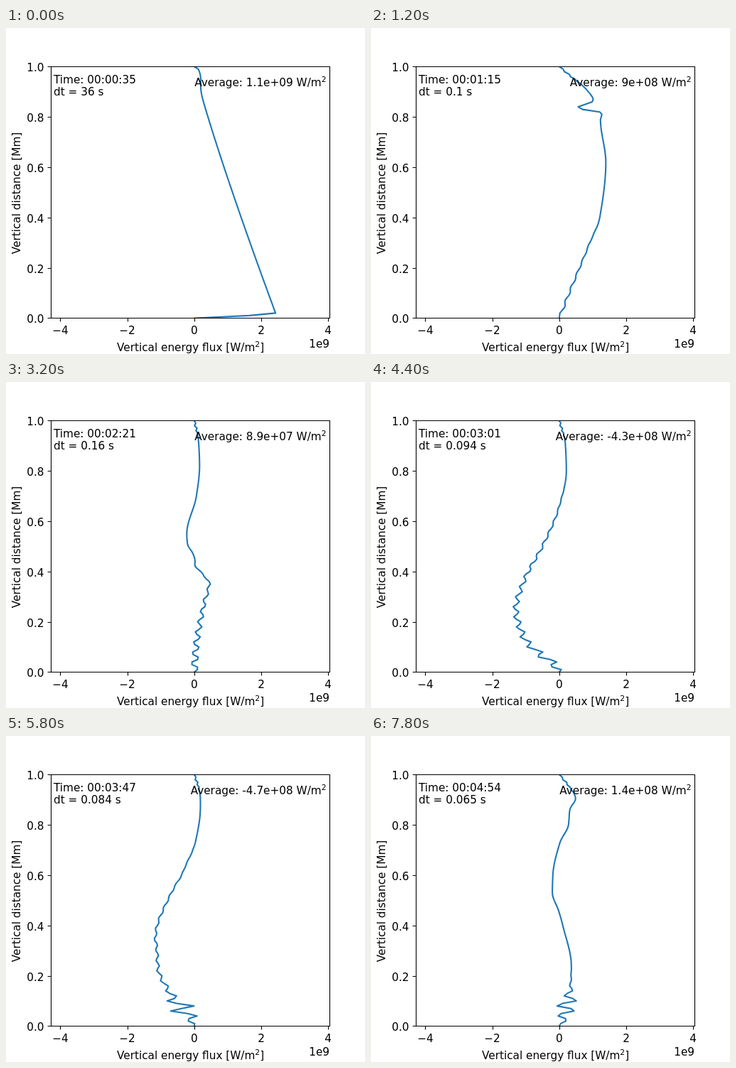
Recreate the animation shown at these times as an HTML page. Size 505 px wide and 459 px high, loop 8 s.

```html
<!DOCTYPE html>
<html lang="en">
<head>
<meta charset="utf-8">
<title>Vertical energy flux</title>
<style>
  html, body { margin: 0; width: 100%; height: 100%; overflow: hidden; background: #fff; }
  svg { display: block; font: 15.28px "DejaVu Sans", sans-serif; }
  .sup { font-size: 10.7px; }
  .mid { text-anchor: middle; }
  .end { text-anchor: end; }
  #axes { fill: none; stroke: #000; stroke-width: 1.1; }
  #curve { fill: none; stroke: #1f77b4; stroke-width: 2.08; stroke-linejoin: round; }
</style>
</head>
<body>
<svg width="505" height="459" viewBox="0 0 505 459">
  <clipPath id="plot"><rect x="63" y="54" width="393" height="355"/></clipPath>
  <path id="curve" clip-path="url(#plot)"/>
  <path id="axes"/>
  <g id="ticks"></g>
  <text class="end" x="455" y="450">1e9</text>
  <text class="mid" x="259.6" y="455">Vertical energy flux [W/m<tspan class="sup" dy="-6">2</tspan><tspan dy="6">]</tspan></text>
  <text class="mid" transform="translate(20 232.5) rotate(-90)">Vertical distance [Mm]</text>
  <text id="time" x="67" y="78"></text>
  <text id="step" x="67" y="95"></text>
  <text class="end" x="450.5" y="82"><tspan id="mean"></tspan><tspan class="sup" dy="-6">2</tspan></text>
</svg>
<script>
const FRAME_MS = 200, FRAMES = 40, ROWS = 100;
const ZERO_X = 264.8, BASE_Y = 408.45, ROW_H = 3.54, UNIT = 47.1;
const $ = id => document.getElementById(id);
const bell = (x, center, width) => Math.exp(-(((x - center) / width) ** 2));

// Cubic interpolation that never overshoots its knots.
function spline(xs, ys, x) {
  let i = 0;
  while (i < xs.length - 2 && x >= xs[i + 1]) i++;
  const secant = j => (ys[j + 1] - ys[j]) / (xs[j + 1] - xs[j]);
  const slope = j => {
    if (j === 0) return secant(0);
    if (j === xs.length - 1) return secant(j - 1);
    const a = secant(j - 1), b = secant(j);
    return a * b > 0 ? 2 * a * b / (a + b) : 0;
  };
  const h = xs[i + 1] - xs[i], t = (x - xs[i]) / h, u = 1 - t;
  return ys[i] * u * u * (1 + 2 * t) + ys[i + 1] * t * t * (3 - 2 * t)
    + h * t * u * (u * slope(i) - t * slope(i + 1));
}

// A smooth profile through a few [row, px] points.
function through(...points) {
  const rows = points.map(p => p[0]), values = points.map(p => p[1]);
  return row => spline(rows, values, row);
}

// A wave that lengthens with height: a fading tail plus a swell near the base,
// and a fine zigzag at the top.
function ripple({ peak, period = 3.75, tail, fade, swell = 0, center = 6, width = 5 }) {
  return row => {
    const amp = tail * Math.max(0, 1 - row / fade) + swell * bell(row, center, width);
    const turns = (row - peak) / (period + 0.0065 * row);
    return amp * Math.cos(2 * Math.PI * turns)
      - 1.3 * Math.cos(Math.PI * row) * bell(row, 98, 4);
  };
}

// Flux profiles at key moments; "front" is the row of the travelling shock.
const states = [
  { frame: 0, front: 98, mean: 1.1e9, dt: 0.1,
    base: row => 117 * (1 - row / ROWS) ** 1.12 * Math.min(1, row * 0.67)
      + 6 * bell(row, 97, 5) },
  { frame: 6, front: 83, mean: 9e8, dt: 0.1,
    base: through([0, 0], [10, 14], [30, 43], [40, 57], [62, 65.5], [79, 58], [81, 60],
      [82, 57], [83.5, 25], [86.5, 48], [91, 38], [96, 17], [100, 0]),
    wave: ripple({ peak: 4.5, period: 5.2, tail: 2, fade: 40 }) },
  { frame: 16, front: 44, mean: 8.9e7, dt: 0.16,
    base: through([0, 0], [10, 2.5], [28, 14.5], [35, 21], [43, 1], [46, 0], [51, -9.5],
      [55, -10.5], [70, 3], [82, 7.5], [92, 6], [100, 0]),
    wave: ripple({ peak: 1.5, period: 4, tail: 6, fade: 50 }) },
  { frame: 22, front: 8, mean: -4.3e8, dt: 0.094,
    base: through([0, 0], [3, -7], [8, -31], [14, -50], [25, -61], [36, -50], [51, -22],
      [65, -1], [80, 10], [91, 8.5], [100, 0]),
    wave: ripple({ peak: 4.3, tail: 6, fade: 75, swell: 3 }) },
  { frame: 26, front: 11, mean: -6e8, dt: 0.081,
    base: through([0, 0], [4, -16], [14, -60], [22, -81], [32, -74], [52, -38], [66, -4],
      [74, 9.5], [82, 14], [91, 9], [100, 0]),
    wave: ripple({ peak: 1, tail: 5, fade: 75, swell: 20 }) },
  { frame: 33, front: 10, mean: -1.6e8, dt: 0.088,
    base: through([0, 3], [16, 8], [24, 1], [30, -8], [36, -23], [42, -29], [63, -15.5],
      [79, -5.5], [94, 9], [100, 0]),
    wave: ripple({ peak: 3, period: 3.95, tail: 4, fade: 25, swell: 25, center: 4.5, width: 4 }) },
  { frame: 39, front: 12, mean: 1.4e8, dt: 0.065,
    base: through([0, 3], [16, 16], [24, 17], [40, 5], [46, -1], [53, -9.7], [60, -9],
      [73, 1], [80, 13], [86, 14.8], [90.5, 23], [96, 12], [100, 0]),
    wave: ripple({ peak: 2.3, period: 3.95, tail: 2, fade: 25, swell: 14, center: 8 }) }
];

// The flux vanishes on both boundaries.
function flux({ base, wave = () => 0 }, row) {
  return (base(row) + wave(row)) * Math.min(1, row, ROWS - row);
}

const frames = states.map(s => s.frame);
const track = (key, n) => spline(frames, states.map(s => s[key]), n);

// The profiles are stretched so that their fronts coincide before blending.
function curvePath(n) {
  const front = track("front", n);
  const points = [];
  for (let row = 0; row <= ROWS; row++) {
    const values = states.map(s => flux(s, row < front
      ? row * s.front / front
      : ROWS - (ROWS - row) * (ROWS - s.front) / (ROWS - front)));
    const x = ZERO_X + spline(frames, values, n);
    points.push(x.toFixed(2) + " " + (BASE_Y - row * ROW_H).toFixed(2));
  }
  return "M" + points.join("L");
}

const pad = v => String(v).padStart(2, "0");
const clock = s => `00:${pad(Math.floor(s / 60))}:${pad(s % 60)}`;
const scientific = v => v.toExponential(1).replace(".0e", "e").replace(/(\d)$/, "0$1");

function drawAxes() {
  let d = "M63.5 54.5H455.5V408.5H63.5Z", labels = "";
  for (let v = -4; v <= 4; v += 2) {
    const x = ZERO_X + v * UNIT;
    d += `M${Math.round(x) + 0.5} 408.5v4.9`;
    labels += `<text class="mid" x="${x}" y="431">${String(v).replace("-", "\u2212")}</text>`;
  }
  for (let i = 0; i <= 5; i++) {
    const y = Math.round(BASE_Y - i * 20 * ROW_H) + 0.5;
    d += `M63.5 ${y}h-4.9`;
    labels += `<text class="end" x="53.5" y="${y + 6}">${(i / 5).toFixed(1)}</text>`;
  }
  $("axes").setAttribute("d", d);
  $("ticks").innerHTML = labels;
}

let shown = -1;
function tick() {
  const n = Math.floor(performance.now() / FRAME_MS) % FRAMES;
  if (n !== shown) {
    shown = n;
    const dt = n ? Number(track("dt", n).toPrecision(2)) : 36;
    $("curve").setAttribute("d", curvePath(n));
    $("time").textContent = "Time: " + clock(Math.floor(35.3 + 6.64 * n));
    $("step").textContent = `dt = ${dt} s`;
    $("mean").textContent = `Average: ${scientific(track("mean", n))} W/m`;
  }
  requestAnimationFrame(tick);
}

drawAxes();
tick();
</script>
</body>
</html>
```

▸ **EXERCISE**:
Identify the lines of the data that contain the word "labels". Copy each of them.

▸ **FINISHED EXERCISE**:
  let d = "M63.5 54.5H455.5V408.5H63.5Z", labels = "";
    labels += `<text class="mid" x="${x}" y="431">${String(v).replace("-", "\u2212")}</text>`;
    labels += `<text class="end" x="53.5" y="${y + 6}">${(i / 5).toFixed(1)}</text>`;
  $("ticks").innerHTML = labels;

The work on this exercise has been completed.